§ **Task to complete**
Your task is to find every line of the listing that includes "symbol" and copy it.

......

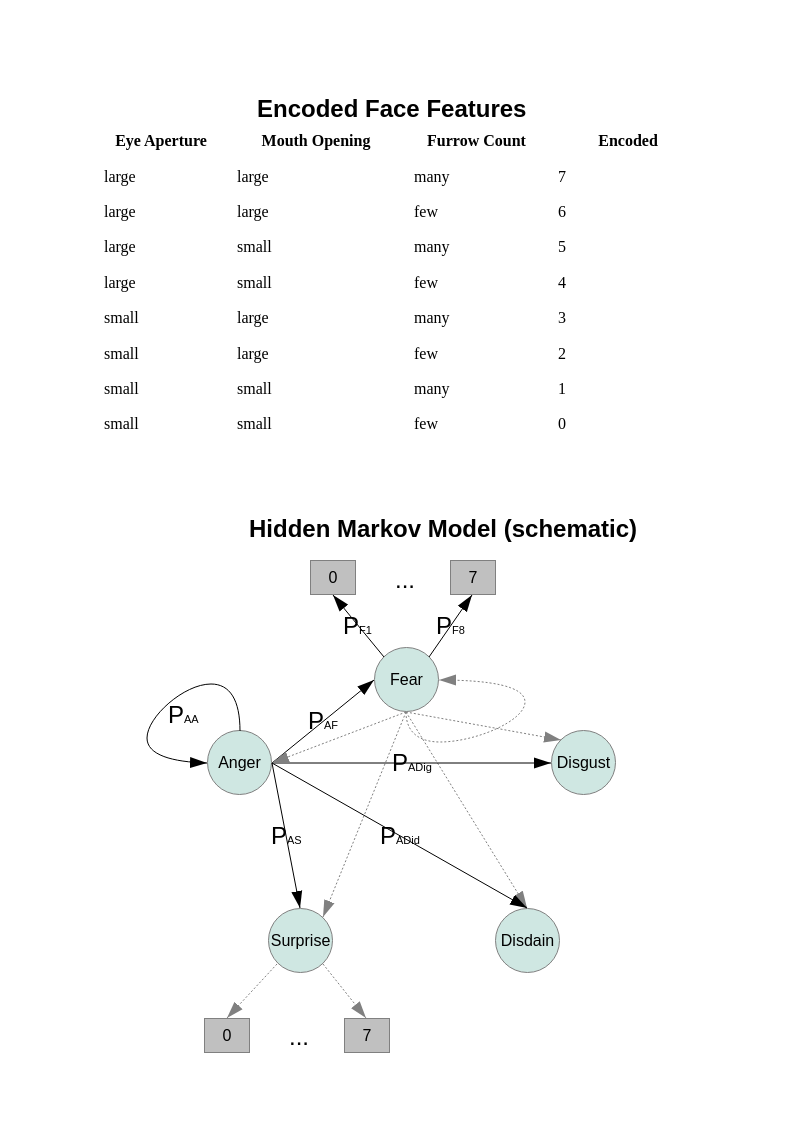
<!DOCTYPE html>
<html lang="en">
<head>
<meta charset="utf-8">
<title>Encoded Face Features</title>
<style>
:root {
  --paper: #ffffff;
  --ink: #000000;
  --muted: #808080;
  --state: #cfe7e2;
  --symbol: #c0c0c0;
  --sans: "Liberation Sans", Arial, sans-serif;
  --serif: "Liberation Serif", "Times New Roman", serif;
}
* { box-sizing: border-box; margin: 0; padding: 0; }
html, body { width: 794px; height: 1123px; overflow: hidden; background: var(--paper); color: var(--ink); }
.sheet { position: relative; width: 794px; height: 1123px; padding-top: 95px; }
h1, h2 { font: bold 24px/28px var(--sans); white-space: nowrap; }
.features h1 { padding-left: 257px; }

/* Feature table */
.features table { display: block; margin-left: 104px; font: 16px/20px var(--serif); }
.features thead, .features tbody { display: block; }
.features tr {
  display: grid;
  grid-template-columns: 114px 158px 125px 140px;
  column-gap: 19px;
  align-items: center;
  height: 35.4px;
}
.features thead tr { height: 36px; }
.features th { text-align: center; white-space: nowrap; }

/* State diagram */
.model { position: absolute; inset: 0; font: 16px/20px var(--sans); }
.model h2 { position: absolute; left: 249px; top: 515px; }
.edges { position: absolute; inset: 0; }
.edges path, .edges line { fill: none; stroke-width: 1; }
.solid { stroke: var(--ink); marker-end: url(#head-solid); }
.dashed { stroke: var(--muted); stroke-dasharray: 2 2; marker-end: url(#head-dashed); }
.edges .tip-solid { fill: var(--ink); }
.edges .tip-dashed { fill: var(--muted); }
.state, .symbol {
  position: absolute;
  display: flex;
  align-items: center;
  justify-content: center;
  border: 1px solid var(--muted);
  white-space: nowrap;
}
.state { width: 65px; height: 65px; border-radius: 50%; background: var(--state); }
.symbol { width: 46px; height: 35px; background: var(--symbol); }
.dots, .prob { position: absolute; font-size: 24px; line-height: 28px; white-space: nowrap; }
.prob sub { font-size: 11px; line-height: 0; vertical-align: baseline; }
</style>
</head>
<body>
<main class="sheet">
  <section class="features">
    <h1>Encoded Face Features</h1>
    <table>
      <thead>
        <tr><th>Eye Aperture</th><th>Mouth Opening</th><th>Furrow Count</th><th>Encoded</th></tr>
      </thead>
      <tbody>
        <tr><td>large</td><td>large</td><td>many</td><td>7</td></tr>
        <tr><td>large</td><td>large</td><td>few</td><td>6</td></tr>
        <tr><td>large</td><td>small</td><td>many</td><td>5</td></tr>
        <tr><td>large</td><td>small</td><td>few</td><td>4</td></tr>
        <tr><td>small</td><td>large</td><td>many</td><td>3</td></tr>
        <tr><td>small</td><td>large</td><td>few</td><td>2</td></tr>
        <tr><td>small</td><td>small</td><td>many</td><td>1</td></tr>
        <tr><td>small</td><td>small</td><td>few</td><td>0</td></tr>
      </tbody>
    </table>
  </section>

  <section class="model">
    <h2>Hidden Markov Model (schematic)</h2>

    <div class="state" style="left:374px;top:647px">Fear</div>
    <div class="state" style="left:207px;top:730px">Anger</div>
    <div class="state" style="left:551px;top:730px">Disgust</div>
    <div class="state" style="left:268px;top:908px">Surprise</div>
    <div class="state" style="left:495px;top:908px">Disdain</div>

    <div class="symbol" style="left:310px;top:560px">0</div>
    <div class="dots" style="left:395px;top:566px">...</div>
    <div class="symbol" style="left:450px;top:560px">7</div>

    <div class="symbol" style="left:204px;top:1018px">0</div>
    <div class="dots" style="left:289px;top:1023px">...</div>
    <div class="symbol" style="left:344px;top:1018px">7</div>

    <svg class="edges" width="794" height="1123" viewBox="0 0 794 1123" aria-hidden="true">
      <defs>
        <marker id="head-solid" markerUnits="userSpaceOnUse" markerWidth="17" markerHeight="12" refX="17" refY="6" orient="auto">
          <polygon class="tip-solid" points="0,0.5 17,6 0,11.5"/>
        </marker>
        <marker id="head-dashed" markerUnits="userSpaceOnUse" markerWidth="17" markerHeight="12" refX="17" refY="6" orient="auto">
          <polygon class="tip-dashed" points="0,0.5 17,6 0,11.5"/>
        </marker>
      </defs>
      <g id="from-fear">
        <line class="dashed" x1="406" y1="712" x2="323" y2="917"/>
        <line class="dashed" x1="406" y1="712" x2="527" y2="908"/>
        <line class="dashed" x1="406" y1="712" x2="561" y2="740"/>
        <path class="dashed" d="M406 712C406 733 420 742 440 742C475 742 525 721 525 702C525 686 490 680 439 680"/>
        <line class="solid" x1="384" y1="657" x2="333" y2="595"/>
        <line class="solid" x1="429" y1="657" x2="472" y2="595"/>
      </g>
      <g id="from-anger">
        <path class="solid" d="M240 731C240 700 230 684 211 684C184 684 147 717 147 738C147 755 172 762 207 763"/>
        <line class="solid" x1="272" y1="763" x2="374" y2="680"/>
        <line class="solid" x1="272" y1="763" x2="551" y2="763"/>
        <line class="solid" x1="272" y1="763" x2="300" y2="908"/>
        <line class="solid" x1="272" y1="763" x2="527" y2="908"/>
      </g>
      <line class="dashed" x1="406" y1="712" x2="272" y2="763"/>
      <g id="from-surprise">
        <line class="dashed" x1="277" y1="964" x2="227" y2="1018"/>
        <line class="dashed" x1="323" y1="964" x2="366" y2="1018"/>
      </g>
    </svg>

    <div class="prob" style="left:343px;top:612px">P<sub>F1</sub></div>
    <div class="prob" style="left:436px;top:612px">P<sub>F8</sub></div>
    <div class="prob" style="left:168px;top:701px">P<sub>AA</sub></div>
    <div class="prob" style="left:308px;top:707px">P<sub>AF</sub></div>
    <div class="prob" style="left:392px;top:749px">P<sub>ADig</sub></div>
    <div class="prob" style="left:271px;top:822px">P<sub>AS</sub></div>
    <div class="prob" style="left:380px;top:822px">P<sub>ADid</sub></div>
  </section>
</main>
</body>
</html>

......

§ **Reply to the task**
  --symbol: #c0c0c0;
.state, .symbol {
.symbol { width: 46px; height: 35px; background: var(--symbol); }
    <div class="symbol" style="left:310px;top:560px">0</div>
    <div class="symbol" style="left:450px;top:560px">7</div>
    <div class="symbol" style="left:204px;top:1018px">0</div>
    <div class="symbol" style="left:344px;top:1018px">7</div>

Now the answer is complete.